By: David McDonald
Everyone learns about pH levels in science class, but nowhere does the high school curriculum (at least when I was in high school) teach you about the adverse effects of the acidification of our oceans.
So how does ocean acidification work?
The burning of fossil fuels releases CO2 into our atmosphere, which causes climate change. This is widely known, but what most don’t know is that our oceans absorb roughly 25 to 30 percent of CO2 emissions. This process is slowly acidifying our seas which in turn, changes the delicate biology of the ocean.
At the beginning of the Industrial revolution (1780s) our oceans had a pH level of 8.2. Today, it is about 8.1. Although the change may seem small, similar shifts have taken 5,000 to 10,000 years. We have done it in under 200 years.
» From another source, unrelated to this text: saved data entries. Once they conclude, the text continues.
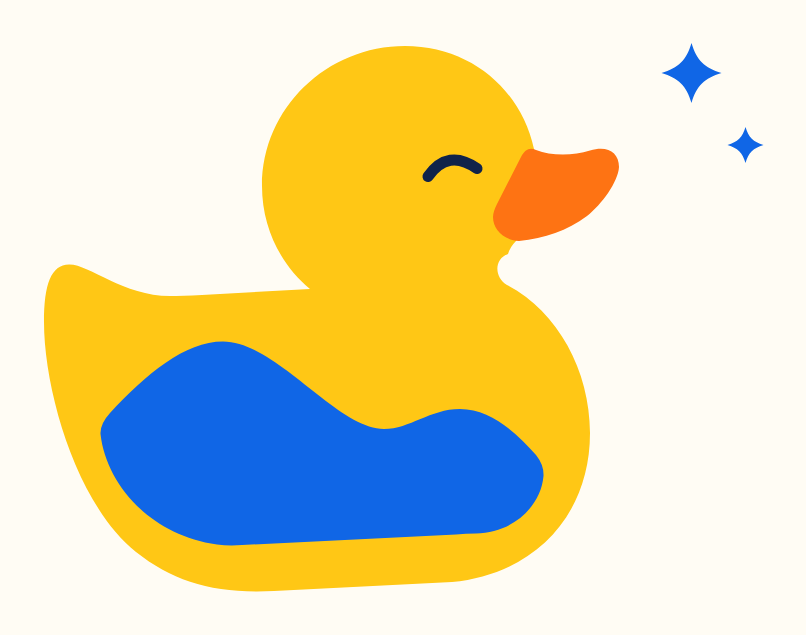
<!DOCTYPE html>
<html lang="en">
<head>
<meta charset="utf-8">
<title>Smiling duck</title>
<style>
:root {
  --cream: #fffcf4;
  --yellow: #ffc715;
  --blue: #1066e6;
  --orange: #fe7313;
  --navy: #10234a;
}
html, body { margin: 0; background: var(--cream); overflow: hidden; }
.scene { display: block; width: 806px; height: 635px; background: var(--cream); }
.duck-body { fill: var(--yellow); }
.wing, .sparkle { fill: var(--blue); }
.beak { fill: var(--orange); }
.eye { fill: none; stroke: var(--navy); stroke-width: 11; stroke-linecap: round; }
</style>
</head>
<body>
<svg class="scene" viewBox="0 0 806 635" role="img" aria-label="Yellow duck with a blue wing and two blue sparkles">
  <defs>
    <path id="sparkle" d="M0 -30C5 -13 13 -5 30 0C13 5 5 13 0 30C-5 13 -13 5 -30 0C-13 -5 -5 -13 0 -30Z"/>
  </defs>
  <g class="duck">
    <path class="duck-body" d="M310 289C281 265 262 228 262 186C262 108 327 46 405 46C470 46 521 89 534 149L540 200L516 241Q510 247 508 254C494 259 494 277 507 285C557 311 590 370 590 433C590 515 535 574 452 582L274 591C215 594 174 582 136 552C77 505 44 391 44 322C44 284 51 265 69 264.500C89 264 123 296 170 296Q182 296 202 295Z"/>
    <path class="wing" d="M110 413C146 374 185 341.500 223 341.500C276 341.500 337 429 384 429C410 429 430 409 460 409C490 409 516 432 536 455Q544 465 543.500 476C541 506 513 533 476 533.500Q466 533.500 456 534.500L242 545Q229 546 217 544.500C149 535 106 483 100.500 434Q100 424 110 413Z"/>
    <path class="beak" d="M521 157C525 149 530 147 536 150C551 156 573 156 590 150.500C607 145 619 152 619 167C618 182 602 204 587 216C567 231 545 238 519 241C503 240 493 229 493 217Q493 212 497 204Z"/>
    <path class="eye" d="M428 176.500Q448 148 477 168.500"/>
  </g>
  <g class="sparkle">
    <use href="#sparkle" transform="translate(691.500 73)"/>
    <use href="#sparkle" transform="translate(745.500 145) scale(.6)"/>
  </g>
</svg>
</body>
</html>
According to scientists, emissions could reduce surface pH by another 0.4 unit in this century alone. This number could increase by as much as 0.7 beyond 2100. These numbers may not seem substantial at first glance, but similar natural changes in history have caused several mass extinctions throughout the earth’s waters, and it could happen again sooner than we think.
Increasing carbon dioxide levels in the ocean affect all marine species alike. When CO2 dissolves in seawater, it slowly changes the chemistry of the ocean, making it harder to organisms to make skeletons, breathe, and migrate. It is an open question as to how marine life will cope with the changing ocean environment, but one thing is for sure – some species will suffer.
Our understanding of this process right now is not great, but history has shown that a mass ocean extinction can indeed happen. 96 percent of ocean life went extinct during the Permian mass extinction 248 million years ago. Coincidentally, ocean acidification was a large driver in the extinction of ocean life. Now the method of acidification was obviously different, as a series of volcanic eruptions caused massive CO2 emission to pour into the ocean and subsequently, kill everything. What we are doing is a far stretch from a mass extinction, but it is still enough to change the biology of our oceans, and the way we live.
Although man-made climate change will be much milder than this event, immediate action to stabilize CO2 levels is crucial to minimize our disruption of ocean chemistry and ecosystems. We can no longer deny our role in global climate change. We must prioritize clean energy efforts and find every way possible to decrease our carbon emissions into the atmosphere if we are to avoid another mass extinction of our oceans.\